On the Phone Try to find general information online first, or in a market guide—before calling the agent or editor to ask questions. No need to ask if they take a certain genre if their website plainly lists what types of books they acquire or represent. Since you are selling the agent or editor on your writing ability, usually they prefer your first contact (outside of conferences) to happen via e-mail or mail. Why? Because the pro wants to see how you write, rather than how you speak. This also works better for their schedules. Then they can schedule a phone conference if/when it suits them. Even though you will be eager to hear how the pro likes your work, abstain from calling to ask. Honor whatever timeline they say it takes to hear back, and if you have not received a reply in that timeline, a short e-mail to make sure they received the submission is the best way to follow-up. Do not press for a decision or a deadline; just ask IF they received it and what the status is. Once you are acquired by an editor or agent, you are welcome to call them on important matters, but be considerate of their time and avoid contacting them about trivial issues. Use e-mail for most communication. Avoid frequent phone calls, even if the pro seems happy to hear from you. Remember they have other projects—avoid monopolizing their time. Especially be aware that they have office hours, and deserve a personal life outside of that time. If a call is warranted, it’s best to request a phone date via e-mail, and let the agent call you when his schedule permits.

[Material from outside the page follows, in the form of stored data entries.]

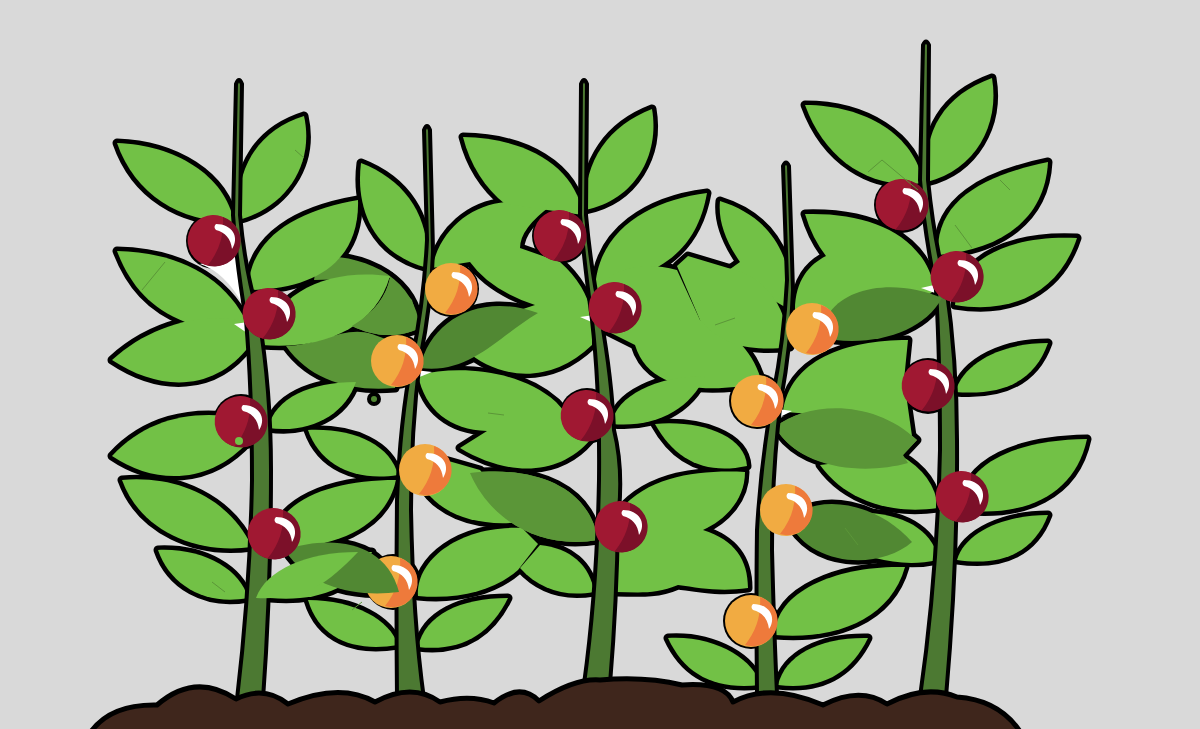
<!DOCTYPE html>
<html lang="en">
<head>
<meta charset="utf-8">
<title>Berry plants</title>
<style>
:root {
  --backdrop: #d9d9d9;
  --ink: #000;
  --leaf: #72c146;
  --leaf-shade: #5b9638;
  --leaf-deep: #518833;
  --stem: #4c7932;
  --soil: #3f261c;
  --red: #a01832;
  --red-dark: #7c1029;
  --orange: #f1ab42;
  --orange-dark: #ee7a3b;
  --shine: #fff;
}
html, body { margin: 0; height: 100%; overflow: hidden; background: var(--backdrop); }
svg { display: block; width: 1200px; height: 729px; }
.outline { stroke: var(--ink); stroke-width: 9; stroke-linejoin: round; }
.leaf { fill: var(--leaf); }
.shade { fill: var(--leaf-shade); }
.deep { fill: var(--leaf-deep); }
.stems { fill: var(--stem); stroke: var(--ink); stroke-width: 4; stroke-linejoin: round; }
.soil { fill: var(--soil); stroke: var(--ink); stroke-width: 5; stroke-linejoin: round; }
.shine { fill: var(--shine); }
.veins { fill: none; stroke: var(--leaf-shade); stroke-width: 1; }
</style>
</head>
<body>
<svg viewBox="0 0 1200 729" role="img" aria-label="Five leafy plants with red and orange berries growing from soil">
  <defs>
    <g id="leaves-one">
      <path d="M117 143C175 145 225 175 234 222C180 222 135 195 117 143Z"/>
      <path d="M304 116C260 130 235 165 238 220C285 208 315 165 304 116Z"/>
      <path d="M117 251C175 252 225 275 248 325L185 322C150 308 130 285 117 251Z"/>
      <path d="M112 360C150 325 205 310 250 322V345C215 392 160 392 112 360Z"/>
      <path d="M358 200C300 210 250 235 248 290C310 290 360 265 358 200Z"/>
      <path d="M390 276C330 268 275 290 262 345C320 350 375 330 390 276Z"/>
      <path d="M112 456C145 420 190 410 235 417L250 440C210 485 155 485 112 456Z"/>
      <path d="M356 382C310 382 275 398 268 428C310 434 345 415 356 382Z"/>
      <path d="M122 480C180 475 230 500 252 547C195 555 140 530 122 480Z"/>
      <path d="M396 480C330 480 275 500 270 548C330 550 385 530 396 480Z"/>
      <path d="M158 550C205 548 240 570 248 598C205 606 170 585 158 550Z"/>
      <path d="M372 552C320 552 280 570 270 598C315 602 355 590 372 552Z"/>
    </g>
    <g id="leaves-two">
      <path d="M361 163C405 180 430 215 428 268C375 255 355 210 361 163Z"/>
      <path d="M432 268C440 230 470 205 506 202L552 205Q520 228 520 248L560 262Q586 285 592 315V345C550 385 500 380 465 350L505 315L535 305Q490 290 470 262Z"/>
      <path d="M418 375C460 365 520 370 556 402L590 440C560 475 510 478 460 448L487 431C450 430 425 410 418 375Z"/>
      <path d="M308 430C355 428 390 445 398 475C355 482 320 465 308 430Z"/>
      <path d="M445 460L480 470L522 522C470 528 435 510 420 482Z"/>
      <path d="M538 544L518 570C495 590 460 600 418 596C415 560 460 525 522 528Z"/>
      <path d="M520 568L540 545C570 548 590 565 594 592C565 597 540 590 520 568Z"/>
      <path d="M308 600C355 600 390 620 398 645C355 652 320 640 308 600Z"/>
      <path d="M508 598C460 598 425 615 418 647C460 652 490 635 508 598Z"/>
    </g>
    <g id="leaves-three">
      <path d="M463 137C525 138 575 165 583 215L505 204C485 188 470 165 463 137Z"/>
      <path d="M652 109C610 125 583 160 585 210C635 200 660 155 652 109Z"/>
      <path d="M707 193C650 200 597 230 595 290C650 275 695 260 707 193Z"/>
      <path d="M596 290C610 270 640 260 677 270L700 320C735 330 755 355 762 383C715 392 650 395 635 345L605 330Z"/>
      <path d="M705 376C660 375 615 395 612 424C655 428 690 410 705 376Z"/>
      <path d="M655 424C700 420 745 435 747 466C705 475 675 460 655 424Z"/>
      <path d="M745 472C745 500 725 520 703 530C735 540 748 560 748 588C720 592 700 588 678 585C655 595 635 592 616 592L620 510C650 475 700 470 745 472Z"/>
    </g>
    <g id="leaves-four">
      <path d="M720 201C765 215 795 250 790 310L726 272L740 262C725 240 718 220 720 201Z"/>
      <path d="M677 266L688 256L728 268C762 275 785 300 790 347C750 352 720 345 700 320Z"/>
      <path d="M805 214C870 212 925 235 935 290C900 315 850 335 795 310C795 280 810 264 826 256Q812 238 805 214Z"/>
      <path d="M908 340C845 340 790 360 783 412C830 415 890 420 912 436L904 380Z"/>
      <path d="M820 465L900 455Q935 475 938 508C890 515 845 500 820 465Z"/>
      <path d="M868 513C910 515 935 535 938 560C915 565 895 563 875 558Z"/>
      <path d="M905 567C840 565 775 590 775 635C835 640 890 620 905 567Z"/>
      <path d="M668 638C715 635 755 660 760 685C715 690 685 675 668 638Z"/>
      <path d="M868 638C820 637 785 655 778 685C820 690 850 675 868 638Z"/>
    </g>
    <g id="leaves-five">
      <path d="M805 105C865 105 915 135 923 183C870 190 825 160 805 105Z"/>
      <path d="M992 78C945 95 922 130 927 182C975 170 1000 125 992 78Z"/>
      <path d="M1048 162C985 175 935 200 938 255C1000 250 1045 220 1048 162Z"/>
      <path d="M1077 238C1015 235 960 255 955 305C1015 315 1060 290 1077 238Z"/>
      <path d="M1048 343C1005 343 965 360 955 392C1005 396 1035 380 1048 343Z"/>
      <path d="M1087 439C1020 440 965 460 960 510C1025 518 1075 495 1087 439Z"/>
      <path d="M1048 515C1005 515 965 532 957 560C1005 567 1035 550 1048 515Z"/>
    </g>
    <g id="all-leaves">
      <use href="#leaves-one"/><use href="#leaves-two"/><use href="#leaves-three"/><use href="#leaves-four"/><use href="#leaves-five"/>
    </g>
    <g id="shaded-leaves">
      <path d="M318 256C370 255 415 280 420 328C395 340 370 335 352 326C375 312 386 296 390 278L314 280Z"/>
      <path d="M286 346C320 345 345 325 372 334L402 345L395 388C350 392 310 380 286 346Z"/>
      <path d="M470 473C540 465 590 490 598 540C540 550 490 520 470 473Z"/>
      <path d="M775 427C810 400 875 400 917 440L903 455C865 475 800 470 775 427Z"/>
    </g>
    <g id="deep-leaves">
      <path d="M538 313C480 292 430 320 420 368C470 375 500 335 538 313Z"/>
      <path d="M285 550C330 535 385 540 398 592C360 597 310 590 285 550Z"/>
      <path d="M942 298C900 280 850 285 830 312L835 340C880 345 925 330 942 298Z"/>
      <path d="M788 520C820 490 880 505 912 542C880 570 810 568 788 520Z"/>
    </g>
    <path id="berry-half" d="M9 -24A25 25 0 0 1 -6 24Q11 3 9 -24Z"/>
    <path id="berry-shine" class="shine" d="M2 -17C18 -17 26 -4 18 8C17 -2 11 -9 2 -11Q-1 -14 2 -17Z"/>
    <g id="red-berry">
      <circle r="25.5" fill="var(--red-dark)"/>
      <path d="M9 -24A25.5 25.5 0 1 0 -6 24.5Q14 3 9 -24Z" fill="var(--red)"/>
      <use href="#berry-half" fill="var(--red-dark)"/>
      <use href="#berry-shine"/>
    </g>
    <g id="orange-berry">
      <circle r="26" fill="var(--orange)"/>
      <use href="#berry-half" fill="var(--orange-dark)"/>
      <use href="#berry-shine"/>
    </g>
    <g id="red-berries">
      <use href="#red-berry" x="214" y="241"/><use href="#red-berry" x="269" y="314"/>
      <use href="#red-berry" x="241" y="422"/><use href="#red-berry" x="274" y="534"/>
      <use href="#red-berry" x="560" y="236"/><use href="#red-berry" x="615" y="308"/>
      <use href="#red-berry" x="587" y="416"/><use href="#red-berry" x="621" y="527"/>
      <use href="#red-berry" x="902" y="205"/><use href="#red-berry" x="957" y="277"/>
      <use href="#red-berry" x="928" y="386"/><use href="#red-berry" x="962" y="497"/>
    </g>
    <g id="orange-berries">
      <use href="#orange-berry" x="451" y="289"/><use href="#orange-berry" x="397" y="361"/>
      <use href="#orange-berry" x="425" y="470"/>
      <use href="#orange-berry" x="812" y="329"/><use href="#orange-berry" x="757" y="401"/>
      <use href="#orange-berry" x="786" y="510"/><use href="#orange-berry" x="751" y="621"/>
    </g>
  </defs>

  <rect width="1200" height="729" fill="var(--backdrop)"/>

  <g id="silhouette" class="outline">
    <use href="#all-leaves"/>
    <use href="#shaded-leaves"/>
    <use href="#deep-leaves"/>
  </g>
  <g id="berry-edges" fill="var(--ink)">
    <circle cx="214" cy="241" r="28"/><circle cx="241" cy="422" r="28"/>
    <circle cx="451" cy="289" r="28"/><circle cx="397" cy="361" r="28"/>
    <circle cx="560" cy="236" r="28"/><circle cx="587" cy="416" r="28"/>
    <circle cx="902" cy="205" r="28"/><circle cx="928" cy="386" r="28"/>
    <circle cx="757" cy="401" r="28"/><circle cx="751" cy="621" r="28"/>
    <circle cx="393" cy="582" r="28"/>
    <circle cx="374" cy="399" r="7"/>
  </g>
  <circle cx="374" cy="399" r="3" class="deep"/>

  <g id="foliage">
    <use href="#shaded-leaves" class="shade"/>
    <use href="#all-leaves" class="leaf"/>
    <path class="shade" d="M352 326C375 312 386 296 390 278L412 300L420 328C395 340 370 335 352 326Z"/>
    <path class="shade" d="M470 473C540 465 590 490 598 540C540 550 490 520 470 473Z"/>
    <path class="shade" d="M775 427C810 400 875 400 917 440L903 455L908 463C865 475 800 470 775 427Z"/>
  </g>

  <g id="white-gaps" class="shine">
    <path d="M200 264Q225 272 243 305L237 255Z"/>
    <path d="M234 324L248 322L247 333Z"/><path d="M580 317L594 315V323Z"/>
    <path d="M921 288L934 285L935 293Z"/><path d="M415 370L432 372L417 378Z"/><path d="M778 409L792 411L780 417Z"/>
  </g>

  <g id="stems" class="stems">
    <path d="M236 84Q239 76 242 84L240 215Q245 270 259 318Q271 390 271 470Q271 590 263 699H237Q250 590 252 480Q252 390 246 320Q236 260 233 215Z"/>
    <path d="M424 130Q427 122 430 130L433 250Q432 300 420 360Q411 430 411 510Q413 620 424 699H397Q396 600 397 500Q400 420 412 360Q424 300 427 240Z"/>
    <path d="M581 84Q584 76 587 84L586 215Q591 270 601 318Q612 380 614 430Q624 470 618 520Q617 600 610 684H584Q597 590 599 480Q600 390 592 320Q584 260 580 215Z"/>
    <path d="M783 166Q786 159 789 166L793 290Q791 345 781 400Q772 470 772 550Q774 630 777 694H757Q756 600 757 530Q761 460 773 395Q784 340 787 280Z"/>
    <path d="M923 45Q926 38 929 45L928 180Q934 240 946 285Q957 360 957 440Q958 560 946 697H920Q937 580 940 450Q940 360 936 290Q924 230 920 180Z"/>
  </g>

  <g id="berries">
    <use href="#orange-berry" x="391" y="582"/>
    <path class="deep" d="M285 550C330 535 385 540 399 592C360 597 310 590 285 550Z"/>
    <path class="leaf" d="M372 552C320 552 280 570 270 598C320 600 340 585 372 552Z" transform="translate(-14)"/>
    <path class="deep" d="M538 313C480 292 430 320 420 368C470 375 500 335 538 313Z"/>
    <path class="deep" d="M942 298C900 280 850 285 830 312L835 340C880 345 925 330 942 298Z"/>
    <path class="deep" d="M788 520C820 490 880 505 912 542C880 570 810 568 788 520Z"/>
    <use href="#orange-berries"/>
    <use href="#red-berries"/>
    <circle class="leaf" cx="239" cy="441" r="4"/>
  </g>

  <path class="veins" d="M295 150L304 158M142 290L165 262M868 172L882 160L918 190M955 225L972 248M212 582L225 592M488 413L504 415M845 528L858 545M352 610L362 602M715 325L735 318M1000 180L1010 190"/>

  <path id="soil" class="soil" d="M90 733Q110 704 157 705Q195 672 236 699Q264 685 288 704Q340 682 375 702Q412 682 440 702Q470 694 494 703Q520 682 539 701Q575 678 600 680Q645 676 682 685Q725 682 733 702Q770 682 823 705Q860 686 887 704Q925 684 957 697Q1000 700 1021 733Z"/>
</svg>
</body>
</html>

When planning a phone conversation, it is helpful to give your agent a range of convenient times to call.
Do not send attached files containing manuscripts unless their guidelines expressly state they welcome attachments. Keep your initial correspondence with an agent or editor brief and subsequent correspondence on point with what is requested. Realize industry pros deal with hundreds of e-mails daily, and respect their time. Authors should advise an agent how he knows the agent’s name (met at a conference, found online, referred by a friend, etc.). In fact, it’s helpful to put the connecting point in the subject line, such as “per your request at ABC Conference.” Show appreciation for any information a pro gives you, even if it’s comes with a rejection of a submission. Try to avoid being defensive or argumentative, and by all means do not attack, accuse or criticize the professional. Honor any requirements for correspondence. If the listing says to send a query, they mean a one-page pitch about the book project. If the pro requests more information, send that with the original correspondence so they don’t have to search for the original note. Mention “per your request,” and resist saying that unless it is true.
Editors and agents are not royalty—they are normal people who happen to be in a position to get your manuscript to the next step toward publication. Treat them with common courtesy and professional respect and they will remember you. It’s these little things that set you apart from the thronging crowds of writers who forget something as simple as The Golden Rule.
What’s The Golden Rule is written by Kathy Carlton Willis, owner of the same named communications firm. Kathy and her team get jazzed shining the light on their clients and their Lord. See more at their blog: